The London Stock Exchange (LSE) has made changes to its new fee schedule, due to be implemented on 1 September, in response to feedback from customers and a review of its order management surcharges.
The exchange has dropped plans to impose a 0.25 basis point surcharge for users executing more than 70% of their orders on the exchange aggressively.
The LSE has also reduced the instances where its £0.05 order management surcharge, levied when events such as order entries, modifications or deletions exceed a certain volume, will apply. The surcharge will now only apply where order events in FTSE 100 and FTSE 250 securities exceed 100 per electronic trade, or where order events for exchange-traded funds and exchange-traded products exceed 200 per electronic trade. No other securities will be subject to the surcharge.

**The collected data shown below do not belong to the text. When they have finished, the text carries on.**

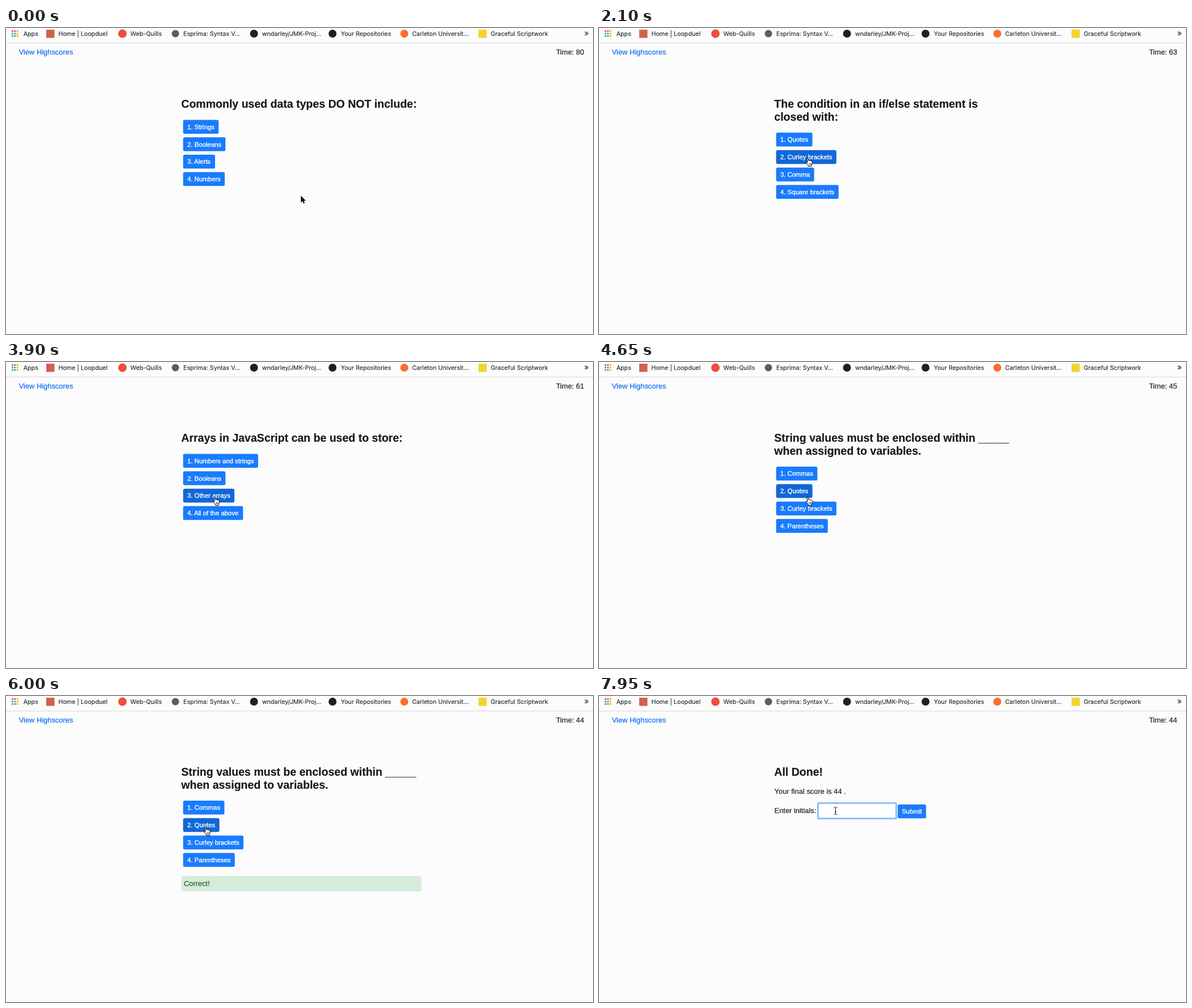
These frames come from a looping animation (1036 by 541 pixels, 8000 ms). An HTML page:

```html
<!DOCTYPE html>
<html lang="en">
<head>
<meta charset="utf-8">
<title>Code quiz</title>
<style>
  html, body { margin: 0; width: 100%; height: 100%; overflow: hidden; background: #fcfcfc; }
  svg { display: block; width: 1036px; height: 541px; }
  text { font: 12.88px "Liberation Sans", Arial, sans-serif; fill: #15181b; stroke: #15181b; stroke-width: .15; }
  .bar text { font: 10.7px Inter, sans-serif; fill: #2b2c2e; stroke: #2b2c2e; }
  .bar .more { font-size: 14px; }
  .head { font-size: 19.55px; font-weight: bold; }
  .btn { font-size: 11.4px; fill: #fff; stroke: #fff; stroke-width: .35; }
  .link { fill: #0766f5; stroke: #0766f5; }
  .good { fill: #1f5428; stroke: #1f5428; }
  .bad { fill: #5e1c22; stroke: #5e1c22; }
</style>
</head>
<body>
<svg viewBox="0 0 1036 541">
  <g class="bar" id="bar"></g>
  <path d="M0 26.5H1036" stroke="#d6d6d6"/>
  <text class="link" x="22.7" y="47">View Highscores</text>
  <g id="page"></g>
</svg>
<script>
const LOOP = 8000, STEP = 150;
const BLUE = '#197bfe', DARK = '#1067d9', EDGE = '#0f5fc8';

const screens = [
  { at: 0, title: ['Commonly used data types DO NOT include:'],
    options: ['Strings', 'Booleans', 'Alerts', 'Numbers'] },
  { at: 1350, title: ['The condition in an if/else statement is', 'closed with:'],
    options: ['Quotes', 'Curley brackets', 'Comma', 'Square brackets'] },
  { at: 3000, title: ['Arrays in JavaScript can be used to store:'],
    options: ['Numbers and strings', 'Booleans', 'Other arrays', 'All of the above'] },
  { at: 4650, title: ['String values must be enclosed within _____', 'when assigned to variables.'],
    options: ['Commas', 'Quotes', 'Curley brackets', 'Parentheses'] },
  { at: 6300, title: ['All Done!'], options: [] }
];
const answers = [
  { at: 900, right: false }, { at: 2550, right: true },
  { at: 4200, right: false }, { at: 5850, right: true }
];
const ticks = [600, 1650, 2700, 3600, 4650, 5700];
const FEEDBACK_TIME = 450, PENALTY = 15;

// pointer hotspot: time, x, y
const path = [
  [0, 520.5, 296.5], [750, 350, 171], [1800, 350, 171], [2100, 368, 230],
  [3450, 368, 230], [3600, 354, 243], [3750, 353, 247], [3900, 368, 239],
  [4650, 368, 239], [4950, 353, 238], [5250, 353, 238], [5400, 352, 232],
  [6750, 352, 232], [7050, 417.5, 203]
];

const pen = document.createElement('canvas').getContext('2d');
pen.font = '11.4px "Liberation Sans", Arial, sans-serif';

const text = (x, y, str, cls = '') => `<text class="${cls}" x="${x}" y="${y}">${str}</text>`;
const rect = (x, y, w, h, fill, r = 0, more = '') =>
  `<rect x="${x}" y="${y}" width="${w}" height="${h}" rx="${r}" fill="${fill}" ${more}/>`;
const dot = (x, y, r, fill) => `<circle cx="${x}" cy="${y}" r="${r}" fill="${fill}"/>`;
const inside = (p, b) => p.x >= b.x && p.x <= b.x + b.w && p.y >= b.y && p.y <= b.y + b.h;

function drawBar() {
  const colors = ['#ea4335', '#ea4335', '#f5a623', '#34a853', '#4285f4', '#f5a623',
                  '#34a853', '#34a853', '#f5a623'];
  const apps = colors.map((c, i) =>
    rect(10 + i % 3 * 4.4, 4 + Math.floor(i / 3) * 4.4, 2.8, 2.8, c, .5)).join('');
  const icons = rect(71, 3, 14.5, 14.5, '#d2604f') + dot(205.5, 10, 7.5, '#ee4d3f') +
    dot(299, 10, 6.5, '#5a5d61') + dot(437.7, 10, 7, '#1d2125') + dot(576.3, 10, 7, '#1d2125') +
    dot(703, 10, 7, '#f8702c') + rect(834, 3, 14.5, 14.5, '#efd52e');
  const labels = [[30.7, 'Apps'], [92.5, 'Home | Loopduel'], [219.5, 'Web-Quills'],
    [313, 'Esprima: Syntax V...'], [452, 'wndarley/JMK-Proj...'], [591, 'Your Repositories'],
    [716.8, 'Carleton Universit...'], [855.5, 'Graceful Scriptwork']];
  return apps + icons + labels.map(([x, s]) => text(x, 13.8, s)).join('') +
    text(1020.5, 14.3, '»', 'more');
}

function pointerAt(t) {
  const i = path.findIndex(k => k[0] > t);
  if (i < 0) return { x: path.at(-1)[1], y: path.at(-1)[2] };
  const [t0, x0, y0] = path[i - 1], [t1, x1, y1] = path[i];
  const u = (t - t0) / (t1 - t0), e = u * u * (3 - 2 * u);
  return { x: x0 + (x1 - x0) * e, y: y0 + (y1 - y0) * e };
}

function button(b, hot, fill = BLUE) {
  const rim = hot ? `stroke="${EDGE}" stroke-width=".8"` : '';
  const d = hot ? .4 : 0;
  return rect(b.x + d, b.y + d, b.w - 2 * d, b.h - 2 * d, fill, 2.6, rim) +
    text(b.x + 7.3, b.y + 16.3, b.label, 'btn');
}

function box(label, x, y) {
  return { label, x, y, w: pen.measureText(label).width + 14.6, h: 24.5 };
}

function pointer(p, kind) {
  const shapes = {
    arrow: `<path d="M0 0V12.2L2.8 9.6L4.7 14L6.7 13.1L4.9 8.9H8.6Z"
      fill="#000" stroke="#fff" stroke-width="1" paint-order="stroke"/>`,
    hand: `<path d="M-1 1.2C-1.2-.7 1-.8 1.2.8L1.8 4.5C2.2 3.4 3.8 3.6 4 4.8C4.6 4 5.9 4.3 6.1 5.4
      C6.8 4.8 8.2 5.2 8.3 6.6V9.5C8.3 11.5 7 12.2 7 14.5H1.8C1.5 12.5-.8 10.5-2.3 8.2
      C-2.8 7.2-1.6 6.4-.6 7.6L0 8.2Z" fill="#fff" stroke="#000" stroke-width="1"/>
      <path d="M2.8 9V12.3M4.5 9V12.3M6.2 9V12.3" stroke="#000" stroke-width=".7"/>`,
    beam: `<path d="M-3-6.5Q0-6.5 0-4.5Q0-6.5 3-6.5M0-5V5M-3 6.5Q0 6.5 0 4.5Q0 6.5 3 6.5M-1.5 2H1.5"
      fill="none" stroke="#111" stroke-width="1"/>`
  };
  return `<g transform="translate(${p.x} ${p.y})">${shapes[kind]}</g>`;
}

function drawPage(t) {
  const index = screens.findLastIndex(s => s.at <= t);
  const { title, options } = screens[index];
  const p = pointerAt(t);
  const shift = (title.length - 1) * 22.7;
  const score = 80 - ticks.filter(k => k <= t).length -
    PENALTY * answers.filter(a => !a.right && a.at <= t).length;
  let kind = 'arrow';
  let out = text(970.7, 47, 'Time: ' + score) +
    title.map((line, i) => text(309.3, 141.3 + i * 22.7, line, 'head')).join('');

  options.forEach((option, i) => {
    const b = box(`${i + 1}. ${option}`, 312.6, 162.4 + shift + i * 30.8);
    const hot = inside(p, b);
    if (hot) kind = 'hand';
    out += button(b, hot, hot && index ? DARK : BLUE);
  });

  const answer = answers.find(a => t >= a.at && t < a.at + FEEDBACK_TIME);
  if (answer) {
    const [label, fill, cls] = answer.right
      ? ['Correct!', '#d6ecda', 'good'] : ['Wrong!', '#f8d6d9', 'bad'];
    out += rect(309.7, 295.7 + shift, 423.6, 27, fill, 3.2) +
      text(313.7, 313 + shift, label, cls);
  }

  if (!options.length) {
    const field = { x: 387.5, y: 191.5, w: 135.5, h: 23.5 };
    const focused = t >= 7350;
    out += text(309.6, 173, `Your final score is ${score} .`) +
      text(309.6, 207, 'Enter initials:') +
      rect(field.x, field.y, field.w, field.h, '#fff', 0, 'stroke="#c6c6c6"');
    if (focused) out += rect(386.4, 189.4, 138.2, 27.2, '#fff', 1.2, 'stroke="#87bcf6" stroke-width="2.8"');
    if (focused && t < 7950) out += rect(390, 196, 1, 14, '#222');
    out += button(box('Submit', 527.2, 191.8), false);
    if (inside(p, field)) kind = 'beam';
  }
  return out + pointer(p, kind);
}

const page = document.getElementById('page');
document.getElementById('bar').innerHTML = drawBar();
const start = performance.now();
let shown = -1;
function frame() {
  const t = Math.floor((performance.now() - start) % LOOP / STEP) * STEP;
  if (t !== shown) page.innerHTML = drawPage(shown = t);
  requestAnimationFrame(frame);
}
frame();
</script>
</body>
</html>
```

The change follows analysis and revision of a pilot scheme introduced in December 2008.
In addition, the exchange has clarified how its SETS Internaliser charge is applied and how executed orders count towards a firm’s monthly cumulative value traded.
The LSE’s new fee schedule, first unveiled on 1 July, will see the abolition of its maker rebate, introduced last September, in favour of levying an equal charge for both passive and aggressive orders. LSE CEO Xavier Rolet argues that maker rebates place a higher value on passive orders, but the exchange values both passive and aggressive orders equally.
The new tariff structure will also deepen volume discounts and made them easier to hit. Under the new tariff, members will need to trade more than £10 billion in value per month on the LSE to achieve the lowest fee of 0.20 bps, while under the current schedule, companies need to trade more than £30 billion a month to hit the lowest fee of 0.45 bps.